After more than a century of rule by France, Algerians fought through much of the 1950s to achieve independence in 1962. Algeria’s primary political party, the National Liberation Front (FLN), has dominated politics ever since. Many Algerians in the subsequent generation were not satisfied, however, and moved to counter the FLN’s centrality in Algerian politics.
Intense fighting between 1992-98 resulted in over 100,000 deaths – many attributed to indiscriminate massacres of villagers by extremists.
Longstanding problems continue to face the government, including the ethnic minority Berbers’ ongoing autonomy campaign, large-scale unemployment, a shortage of housing, unreliable electrical and water supplies, government inefficiencies and corruption, and the continuing – although significantly degraded – activities of extremist militants. Algeria must also diversify its petroleum-based economy, which has yielded a large cash reserve but which has not been used to redress Algeria’s many social and infrastructure problems. The Arab uprising across the Near Eastern and North African region beginning in December 2010, coupled with a sudden rise in the cost of food staples, triggered a wave of protests across Algeria during early 2011. Changes have been promised.

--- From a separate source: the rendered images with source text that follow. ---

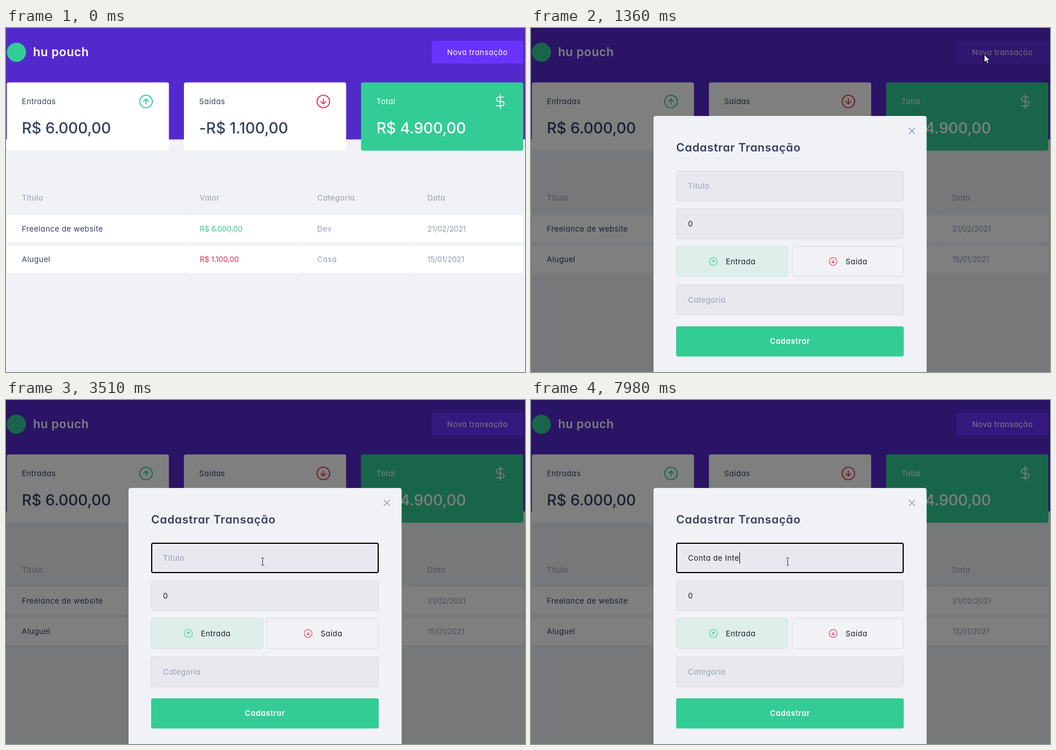
An HTML page for the animation above (8 s loop, 919 by 610 pixels).

```html
<!DOCTYPE html>
<html lang="pt-BR">
<head>
<meta charset="utf-8">
<title>Finanças</title>
<style>
  html, body { margin: 0; width: 100%; height: 100%; overflow: hidden; background: #f0f2f5; }
  svg { display: block; }
  text { font: 400 13.4px Inter, "Open Sans", sans-serif; font-feature-settings: "cv11"; letter-spacing: .42px; white-space: pre; fill: #363f5f; }
  .num { letter-spacing: -.2px; }
  .big { font-size: 26.8px; font-weight: 500; letter-spacing: -.05px; }
  .brand { font-size: 21px; font-weight: 600; letter-spacing: .5px; }
  .heading { font-size: 20.1px; font-weight: 600; letter-spacing: .65px; }
  .strong { font-weight: 600; letter-spacing: .6px; }
  .muted { fill: #969cb3; }
  .dark { fill: #1d1e26; }
  .white { fill: #fff; }
  .green { fill: #33cc95; }
  .red { fill: #e52e4d; }
  .icon { fill: none; stroke-width: 1.5; stroke-linecap: round; stroke-linejoin: round; }
  .up { stroke: #33cc95; }
  .down { stroke: #e52e4d; }
  .field { fill: #e7e9ee; stroke: #d7d9dd; }
  .pointer { fill: #fff; stroke: #000; stroke-linejoin: round; }
</style>
</head>
<body>
<svg width="919" height="610" viewBox="0 0 919 610">
  <defs>
    <g id="arrow-circle"><circle r="10"/><path d="M4 0L0-4-4 0M0 4V-4"/></g>
    <path id="dollar" d="M0-11V11M5-7H-2.5a3.5 3.5 0 0 0 0 7h5a3.5 3.5 0 0 1 0 7H-6"/>
  </defs>

  <rect width="919" height="610" fill="#f0f2f5"/>
  <rect width="919" height="197.6" fill="#5429cc"/>
  <circle cx="18.5" cy="43" r="17" class="green"/>
  <text x="48" y="50" class="brand white">hu pouch</text>
  <rect x="754" y="22.8" width="162" height="40.2" rx="3.4" fill="#6933ff"/>
  <text x="781" y="48" class="white">Nova transação</text>
  <rect id="shade" x="754" y="22.8" width="162" height="40.2" rx="3.4" opacity="0"/>

  <g fill="#fff">
    <rect x="1.5" y="96.5" width="287" height="121" rx="3.4"/>
    <rect x="315" y="96.5" width="287.3" height="121" rx="3.4"/>
    <rect x="628.7" y="96.5" width="287.3" height="121" rx="3.4" class="green"/>
  </g>
  <text x="28" y="135">Entradas</text>
  <text x="342" y="135">Saídas</text>
  <text x="656" y="135" class="white">Total</text>
  <text x="28" y="186.5" class="big">R$ 6.000,00</text>
  <text x="342" y="186.5" class="big">-R$ 1.100,00</text>
  <text x="656" y="186.5" class="big white">R$ 4.900,00</text>
  <use href="#arrow-circle" class="icon up" transform="translate(248 130.3) scale(1.117)"/>
  <use href="#arrow-circle" class="icon down" transform="translate(562 130.3) scale(1.117 -1.117)"/>
  <use href="#dollar" class="icon" stroke="#fff" transform="translate(875.3 130.3) scale(1.117)"/>

  <g id="table"></g>

  <g id="modal" visibility="hidden">
    <rect width="919" height="610" fill="#000" opacity=".5"/>
    <rect x="217" y="156" width="483.5" height="470" rx="4" fill="#f0f2f5"/>
    <path d="M669.5 177.5l10 10m0-10l-10 10" class="icon" stroke="#969cb3"/>
    <text x="257" y="218.5" class="heading">Cadastrar Transação</text>
    <rect x="257.5" y="253.5" width="402" height="53" rx="3" class="field"/>
    <rect x="257.5" y="320.5" width="402" height="53" rx="3" class="field"/>
    <rect x="257.5" y="387.5" width="197" height="53" rx="3" class="field" style="fill:#ddeeeb"/>
    <rect x="462.5" y="387.5" width="197" height="53" rx="3" class="field" style="fill:none"/>
    <rect x="257.5" y="455.5" width="402" height="53" rx="3" class="field"/>
    <rect x="257" y="529" width="403" height="53.5" rx="3.4" class="green"/>
    <text id="title" x="278" y="285">Título</text>
    <text x="278" y="352" class="dark num">0</text>
    <text x="345" y="419" class="dark">Entrada</text>
    <text x="557" y="419" class="dark">Saída</text>
    <text x="278" y="487" class="muted">Categoria</text>
    <text x="458.5" y="560" class="strong white" text-anchor="middle">Cadastrar</text>
    <use href="#arrow-circle" class="icon up" transform="translate(323 414) scale(.7)"/>
    <use href="#arrow-circle" class="icon down" transform="translate(535 414) scale(.7 -.7)"/>
  </g>
  <rect id="focus" x="258" y="254" width="401" height="52" rx="2.5" fill="none" stroke="#000" stroke-width="2" visibility="hidden"/>
  <rect id="caret" y="270" width="1" height="20" visibility="hidden"/>

  <g id="cursor" visibility="hidden">
    <circle id="halo" r="10" fill="#e1c800" opacity=".6"/>
    <path id="arrow" class="pointer" d="M.5 0V14L3.8 11 6 16.2 8.4 15.2 6.2 10.2H10.5Z"/>
    <path id="hand" class="pointer" d="M1 1.5a1.5 1.5 0 0 1 3 0V7l5 1.2q1.6.5 1.4 2.8l-.8 5-1 2.8H3L-2.3 11.8q-.6-2 1.3-1.6L1 11.5zM4 7v3M6.3 7.6v2.6M8.5 8.1v2.4"/>
    <path id="beam" d="M-2.5-6.5h2l.5.5.5-.5h2M0-6V6M-2.5 6.5h2l.5-.5.5.5h2" fill="none" stroke="#333"/>
  </g>
</svg>
<script>
const LOOP = 8000, CLICK = 1230, OPEN = 1360, FOCUS = 2980, BLINK = 530;
const TYPED = 'Conta de Inte';
const KEYS = [3970, 4170, 4450, 4580, 4780, 5040, 5310, 5450, 5650, 7180, 7380, 7710, 7980];
const el = id => document.getElementById(id);
const show = (id, on) => el(id).setAttribute('visibility', on ? 'visible' : 'hidden');
const clamp = v => Math.min(1, Math.max(0, v));
const easeOut = (u, power) => 1 - (1 - u) ** power;
const mix = (a, b, u) => a + (b - a) * u;

function buildTable() {
  const edges = [1.5, 316, 524, 719, 916], textX = [28, 343, 551, 746];
  const label = (s, i, y, cls) => `<text x="${textX[i]}" y="${y}" class="${cls}">${s}</text>`;
  const row = (cells, y, valueClass) => cells.map((s, i) =>
    `<rect x="${edges[i]}" y="${y}" width="${edges[i + 1] - edges[i]}" height="47.7" rx="3.4" fill="#fff"/>` +
    label(s, i, y + 28.5, ['', 'num ' + valueClass, 'muted', 'num muted'][i])).join('');
  el('table').innerHTML =
    ['Título', 'Valor', 'Categoria', 'Data'].map((s, i) => label(s, i, 306, 'muted')).join('') +
    row(['Freelance de website', 'R$ 6.000,00', 'Dev', '21/02/2021'], 332, 'green') +
    row(['Aluguel', 'R$ 1.100,00', 'Casa', '15/01/2021'], 386.5, 'red');
}

// The pointer is sampled at a coarse rate, so it moves in steps.
function pointerAt(t) {
  if (t < 2300) {
    const u = easeOut(clamp(Math.floor((t - 190) / 70) / 10), 2);
    return [mix(778, 802, u), mix(585, 47, u)];
  }
  const u = clamp((Math.floor((t - 2300) / 75.5) + 1) / 8);
  return [mix(802, 454.5, easeOut(u, 1.87)), mix(47, 286.5, easeOut(u, 2.25))];
}

function drawPointer(t) {
  const [x, y] = pointerAt(t);
  const visible = t >= 190;
  const hand = t < OPEN && y < 63;
  const beam = t >= OPEN && x > 257 && x < 660 && y > 253 && y < 307;
  const clicking = (t >= CLICK && t < OPEN) || (t >= FOCUS && t < 3110);
  el('cursor').setAttribute('transform', `translate(${x} ${y})`);
  show('hand', visible && hand);
  show('beam', visible && beam);
  show('arrow', visible && !hand && !beam);
  show('halo', clicking);
}

function drawField(t) {
  const count = KEYS.filter(k => t >= k).length;
  const since = t - (count ? KEYS[count - 1] : FOCUS);
  const title = el('title');
  title.textContent = count ? TYPED.slice(0, count) : 'Título';
  title.setAttribute('class', count ? 'dark' : 'muted');
  title.setAttribute('visibility', t >= OPEN ? 'visible' : 'hidden');
  el('caret').setAttribute('x', Math.round(278 + (count ? title.getComputedTextLength() : 0)));
  show('focus', t >= FOCUS);
  show('caret', t >= FOCUS && Math.floor(since / BLINK) % 2 === 0);
}

function render(t) {
  const hover = t < OPEN ? clamp((t - 750) / 140) : 1 - clamp((t - OPEN) / 200);
  el('shade').setAttribute('opacity', hover * .1);
  show('modal', t >= OPEN);
  drawField(t);
  drawPointer(t);
}

buildTable();
const start = performance.now();
function tick() {
  render((performance.now() - start) % LOOP);
  requestAnimationFrame(tick);
}
tick();
</script>
</body>
</html>
```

Economy of Algeria
Algeria has the eighth-largest reserves of natural gas in the world and is the fourth-largest gas exporter; it ranks 18th in oil reserves. Algeria has decreased its external debt to less than 10% of GDP after repaying its Paris Club and London Club debt in 2006. Real GDP has risen due to higher oil output and increased government spending. There is still high unemployment and low living standards. Structural reform within the economy, such as development of the banking sector and the construction of infrastructure, moves ahead slowly hampered by corruption and bureaucratic resistance.

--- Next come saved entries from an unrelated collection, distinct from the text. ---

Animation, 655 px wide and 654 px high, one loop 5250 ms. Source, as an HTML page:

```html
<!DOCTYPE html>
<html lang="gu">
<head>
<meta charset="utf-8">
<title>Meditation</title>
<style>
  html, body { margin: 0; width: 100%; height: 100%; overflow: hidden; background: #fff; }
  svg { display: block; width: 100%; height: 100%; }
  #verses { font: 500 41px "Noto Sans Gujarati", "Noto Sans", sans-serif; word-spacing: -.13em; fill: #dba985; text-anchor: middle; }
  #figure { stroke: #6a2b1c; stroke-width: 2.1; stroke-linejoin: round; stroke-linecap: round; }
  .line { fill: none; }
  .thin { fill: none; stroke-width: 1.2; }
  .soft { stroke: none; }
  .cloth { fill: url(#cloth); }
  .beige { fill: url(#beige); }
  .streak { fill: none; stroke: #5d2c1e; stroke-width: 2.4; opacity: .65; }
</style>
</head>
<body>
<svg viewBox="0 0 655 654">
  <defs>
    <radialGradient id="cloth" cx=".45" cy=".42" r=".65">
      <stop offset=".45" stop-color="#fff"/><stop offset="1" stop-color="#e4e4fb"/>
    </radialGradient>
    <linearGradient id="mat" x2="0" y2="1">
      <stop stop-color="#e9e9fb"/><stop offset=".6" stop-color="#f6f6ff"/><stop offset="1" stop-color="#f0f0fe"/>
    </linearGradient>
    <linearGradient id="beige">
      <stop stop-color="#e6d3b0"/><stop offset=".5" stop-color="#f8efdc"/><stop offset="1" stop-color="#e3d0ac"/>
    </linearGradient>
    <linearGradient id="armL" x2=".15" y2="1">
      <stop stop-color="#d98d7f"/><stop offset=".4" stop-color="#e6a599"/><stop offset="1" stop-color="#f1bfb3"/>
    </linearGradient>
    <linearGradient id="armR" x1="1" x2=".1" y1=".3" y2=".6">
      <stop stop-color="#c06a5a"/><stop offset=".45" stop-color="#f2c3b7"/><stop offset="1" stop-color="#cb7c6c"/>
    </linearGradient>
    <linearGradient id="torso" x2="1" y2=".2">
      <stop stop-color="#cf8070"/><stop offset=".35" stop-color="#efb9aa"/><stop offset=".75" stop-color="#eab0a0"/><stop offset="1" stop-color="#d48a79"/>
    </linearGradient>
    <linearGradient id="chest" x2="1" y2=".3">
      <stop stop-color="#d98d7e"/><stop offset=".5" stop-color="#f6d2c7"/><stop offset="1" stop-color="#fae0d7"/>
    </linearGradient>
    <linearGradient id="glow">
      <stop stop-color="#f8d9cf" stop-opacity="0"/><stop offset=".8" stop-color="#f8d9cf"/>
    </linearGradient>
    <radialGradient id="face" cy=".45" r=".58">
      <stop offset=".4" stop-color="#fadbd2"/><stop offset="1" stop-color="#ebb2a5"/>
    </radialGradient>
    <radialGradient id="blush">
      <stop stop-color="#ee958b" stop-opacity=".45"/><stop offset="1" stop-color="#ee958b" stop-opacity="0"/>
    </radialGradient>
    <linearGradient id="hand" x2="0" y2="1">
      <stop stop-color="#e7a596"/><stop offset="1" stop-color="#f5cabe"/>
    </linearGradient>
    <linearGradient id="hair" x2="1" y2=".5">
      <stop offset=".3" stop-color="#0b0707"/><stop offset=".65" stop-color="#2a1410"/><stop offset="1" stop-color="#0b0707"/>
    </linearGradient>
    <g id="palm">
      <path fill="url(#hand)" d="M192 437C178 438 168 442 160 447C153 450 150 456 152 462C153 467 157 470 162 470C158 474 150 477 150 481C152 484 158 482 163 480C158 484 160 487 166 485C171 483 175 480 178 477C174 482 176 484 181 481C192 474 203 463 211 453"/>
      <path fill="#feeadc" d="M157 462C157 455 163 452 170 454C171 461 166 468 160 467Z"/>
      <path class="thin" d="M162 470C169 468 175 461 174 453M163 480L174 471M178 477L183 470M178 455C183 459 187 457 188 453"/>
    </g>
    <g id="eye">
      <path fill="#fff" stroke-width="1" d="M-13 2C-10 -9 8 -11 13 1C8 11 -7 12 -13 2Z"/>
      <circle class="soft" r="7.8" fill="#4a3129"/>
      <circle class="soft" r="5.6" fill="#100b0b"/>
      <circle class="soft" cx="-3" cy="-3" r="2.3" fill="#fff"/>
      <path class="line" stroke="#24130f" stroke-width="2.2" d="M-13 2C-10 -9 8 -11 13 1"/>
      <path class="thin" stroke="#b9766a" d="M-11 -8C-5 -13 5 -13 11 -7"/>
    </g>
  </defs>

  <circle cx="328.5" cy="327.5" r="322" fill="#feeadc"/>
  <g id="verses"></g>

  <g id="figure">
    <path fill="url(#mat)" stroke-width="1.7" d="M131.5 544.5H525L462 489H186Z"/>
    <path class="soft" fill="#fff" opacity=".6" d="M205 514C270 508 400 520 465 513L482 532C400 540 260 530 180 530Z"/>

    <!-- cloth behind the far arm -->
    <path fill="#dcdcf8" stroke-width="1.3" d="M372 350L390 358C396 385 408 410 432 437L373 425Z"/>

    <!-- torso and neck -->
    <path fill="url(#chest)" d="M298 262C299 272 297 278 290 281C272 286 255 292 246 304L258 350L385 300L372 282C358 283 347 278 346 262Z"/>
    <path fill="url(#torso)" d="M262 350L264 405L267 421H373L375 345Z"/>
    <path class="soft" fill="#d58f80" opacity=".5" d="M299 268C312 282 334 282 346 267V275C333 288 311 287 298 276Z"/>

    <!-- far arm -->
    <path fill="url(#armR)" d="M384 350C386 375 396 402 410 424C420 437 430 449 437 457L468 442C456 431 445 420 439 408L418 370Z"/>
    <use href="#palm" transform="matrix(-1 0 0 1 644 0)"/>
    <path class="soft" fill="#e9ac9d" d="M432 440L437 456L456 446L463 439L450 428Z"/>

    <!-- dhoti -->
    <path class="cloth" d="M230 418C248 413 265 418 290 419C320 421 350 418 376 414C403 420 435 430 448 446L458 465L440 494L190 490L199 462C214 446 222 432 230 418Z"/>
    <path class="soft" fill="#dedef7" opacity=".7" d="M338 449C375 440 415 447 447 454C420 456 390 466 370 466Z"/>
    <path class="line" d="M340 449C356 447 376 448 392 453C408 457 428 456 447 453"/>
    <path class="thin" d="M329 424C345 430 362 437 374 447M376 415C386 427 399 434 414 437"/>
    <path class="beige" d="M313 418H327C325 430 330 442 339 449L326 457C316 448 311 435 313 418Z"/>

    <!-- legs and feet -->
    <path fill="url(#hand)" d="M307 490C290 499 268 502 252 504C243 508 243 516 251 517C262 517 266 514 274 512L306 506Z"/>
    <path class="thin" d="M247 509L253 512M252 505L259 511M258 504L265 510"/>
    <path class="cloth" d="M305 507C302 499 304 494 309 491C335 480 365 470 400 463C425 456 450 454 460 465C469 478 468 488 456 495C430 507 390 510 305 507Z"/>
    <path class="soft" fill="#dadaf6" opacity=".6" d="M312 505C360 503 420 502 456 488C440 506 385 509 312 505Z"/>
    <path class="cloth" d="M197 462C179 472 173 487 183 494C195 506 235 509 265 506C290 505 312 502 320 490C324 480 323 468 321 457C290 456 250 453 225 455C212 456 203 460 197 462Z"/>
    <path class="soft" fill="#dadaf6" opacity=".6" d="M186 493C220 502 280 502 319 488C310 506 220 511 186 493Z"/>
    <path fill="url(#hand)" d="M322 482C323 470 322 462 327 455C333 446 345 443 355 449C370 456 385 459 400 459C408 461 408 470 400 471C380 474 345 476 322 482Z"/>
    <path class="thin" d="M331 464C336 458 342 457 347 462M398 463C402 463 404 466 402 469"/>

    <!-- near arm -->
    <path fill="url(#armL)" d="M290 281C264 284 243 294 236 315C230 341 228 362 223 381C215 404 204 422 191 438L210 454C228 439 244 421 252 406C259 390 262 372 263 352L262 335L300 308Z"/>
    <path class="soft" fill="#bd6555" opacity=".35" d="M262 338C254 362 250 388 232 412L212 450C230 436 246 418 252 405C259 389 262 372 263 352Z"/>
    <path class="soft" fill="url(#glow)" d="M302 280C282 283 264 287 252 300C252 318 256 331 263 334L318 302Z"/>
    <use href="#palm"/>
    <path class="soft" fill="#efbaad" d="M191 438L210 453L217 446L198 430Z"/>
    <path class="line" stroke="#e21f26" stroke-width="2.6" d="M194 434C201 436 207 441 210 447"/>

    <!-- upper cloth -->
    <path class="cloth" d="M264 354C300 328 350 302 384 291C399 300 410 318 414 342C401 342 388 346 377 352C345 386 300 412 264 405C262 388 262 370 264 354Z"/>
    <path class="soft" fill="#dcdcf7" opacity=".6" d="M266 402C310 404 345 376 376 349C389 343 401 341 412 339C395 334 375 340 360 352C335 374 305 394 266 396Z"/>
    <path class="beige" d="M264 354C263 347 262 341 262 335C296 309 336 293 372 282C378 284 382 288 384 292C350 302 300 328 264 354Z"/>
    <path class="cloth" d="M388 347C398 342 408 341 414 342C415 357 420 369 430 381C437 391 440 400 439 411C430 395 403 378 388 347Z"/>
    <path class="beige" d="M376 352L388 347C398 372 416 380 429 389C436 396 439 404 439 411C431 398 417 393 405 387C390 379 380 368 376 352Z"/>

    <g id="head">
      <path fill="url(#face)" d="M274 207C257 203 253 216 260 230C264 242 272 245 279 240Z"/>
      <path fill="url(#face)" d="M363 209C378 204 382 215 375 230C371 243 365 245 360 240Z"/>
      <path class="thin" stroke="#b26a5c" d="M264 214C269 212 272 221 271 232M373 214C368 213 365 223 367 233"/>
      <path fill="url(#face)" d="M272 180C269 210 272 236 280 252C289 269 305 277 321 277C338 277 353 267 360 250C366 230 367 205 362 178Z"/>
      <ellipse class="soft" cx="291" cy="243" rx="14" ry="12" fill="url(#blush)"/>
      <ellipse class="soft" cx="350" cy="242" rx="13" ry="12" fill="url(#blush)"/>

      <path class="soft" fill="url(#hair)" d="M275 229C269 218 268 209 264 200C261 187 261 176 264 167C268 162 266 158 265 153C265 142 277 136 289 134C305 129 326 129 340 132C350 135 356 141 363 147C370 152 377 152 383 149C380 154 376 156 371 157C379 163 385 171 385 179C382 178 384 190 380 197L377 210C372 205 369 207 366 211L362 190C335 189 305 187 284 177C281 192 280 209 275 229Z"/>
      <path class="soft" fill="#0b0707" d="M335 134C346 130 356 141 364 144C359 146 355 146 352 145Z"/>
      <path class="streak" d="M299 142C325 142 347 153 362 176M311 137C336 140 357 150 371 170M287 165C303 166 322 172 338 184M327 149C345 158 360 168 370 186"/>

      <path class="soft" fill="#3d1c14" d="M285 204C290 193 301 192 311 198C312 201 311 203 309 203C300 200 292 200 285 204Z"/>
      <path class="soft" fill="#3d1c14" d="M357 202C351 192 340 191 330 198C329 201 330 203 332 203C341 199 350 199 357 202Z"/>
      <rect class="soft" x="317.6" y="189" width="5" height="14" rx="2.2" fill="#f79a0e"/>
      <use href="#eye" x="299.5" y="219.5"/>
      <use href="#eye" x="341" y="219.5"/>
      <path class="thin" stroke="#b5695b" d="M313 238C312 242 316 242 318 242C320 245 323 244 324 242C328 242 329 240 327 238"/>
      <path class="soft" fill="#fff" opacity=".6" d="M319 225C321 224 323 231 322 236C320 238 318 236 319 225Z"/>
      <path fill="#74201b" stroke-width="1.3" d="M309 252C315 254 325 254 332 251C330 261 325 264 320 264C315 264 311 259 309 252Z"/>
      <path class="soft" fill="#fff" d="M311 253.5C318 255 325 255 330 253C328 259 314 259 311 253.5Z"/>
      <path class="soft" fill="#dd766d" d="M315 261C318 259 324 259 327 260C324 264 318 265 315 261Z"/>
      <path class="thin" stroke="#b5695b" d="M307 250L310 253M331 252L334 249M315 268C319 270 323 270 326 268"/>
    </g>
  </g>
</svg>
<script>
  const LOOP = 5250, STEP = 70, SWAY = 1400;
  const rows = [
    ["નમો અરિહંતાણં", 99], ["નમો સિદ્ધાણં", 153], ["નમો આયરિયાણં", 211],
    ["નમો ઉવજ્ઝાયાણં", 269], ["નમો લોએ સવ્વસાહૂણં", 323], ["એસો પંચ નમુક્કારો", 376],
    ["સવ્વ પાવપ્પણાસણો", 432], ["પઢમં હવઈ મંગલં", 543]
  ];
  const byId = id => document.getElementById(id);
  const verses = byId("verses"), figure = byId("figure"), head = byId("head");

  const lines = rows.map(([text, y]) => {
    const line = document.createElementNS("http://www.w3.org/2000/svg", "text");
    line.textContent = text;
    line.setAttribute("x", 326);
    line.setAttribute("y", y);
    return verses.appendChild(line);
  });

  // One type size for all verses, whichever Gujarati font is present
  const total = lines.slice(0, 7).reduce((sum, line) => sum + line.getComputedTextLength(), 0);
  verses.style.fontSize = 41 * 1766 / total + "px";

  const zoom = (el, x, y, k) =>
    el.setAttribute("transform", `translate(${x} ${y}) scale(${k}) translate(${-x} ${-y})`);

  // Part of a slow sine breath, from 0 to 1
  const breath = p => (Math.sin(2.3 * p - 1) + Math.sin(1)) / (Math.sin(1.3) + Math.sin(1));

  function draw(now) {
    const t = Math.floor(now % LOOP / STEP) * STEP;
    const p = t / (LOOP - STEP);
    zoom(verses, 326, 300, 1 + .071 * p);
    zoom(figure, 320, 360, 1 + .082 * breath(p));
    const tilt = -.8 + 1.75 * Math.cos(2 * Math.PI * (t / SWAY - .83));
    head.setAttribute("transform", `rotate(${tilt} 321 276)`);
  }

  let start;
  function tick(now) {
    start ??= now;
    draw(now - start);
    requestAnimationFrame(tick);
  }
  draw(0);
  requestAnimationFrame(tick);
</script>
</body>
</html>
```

Second-largest country in Africa (after Sudan).
Population: 34,994,937 (July 2011 est.) World rank #35
Life Expectancy at Birth: 74.5 years. World rank #98
Ethnic Groups: Arab-Berber 99%, European less than 1% – See notes below
Religions: Sunni Muslim (state religion) 99%, Christian and Jewish 1%
Languages: Arabic (official), French, Berber dialects
Literacy: total population: 69.9%; male: 79.6% / female: 60.1%
School life expectancy: 13 years
Ethnic groups Note: almost all Algerians are Berber in origin, not Arab; the minority who identify themselves as Berber live mostly in the mountainous region of Kabylie east of Algiers; the Berbers are also Muslim but identify with their Berber rather than Arab cultural heritage; Berbers have long agitated, sometimes violently, for autonomy; the government is unlikely to grant autonomy but has offered to begin sponsoring teaching Berber language in schools.
Sights and Sounds of Algeria: Video (1:56)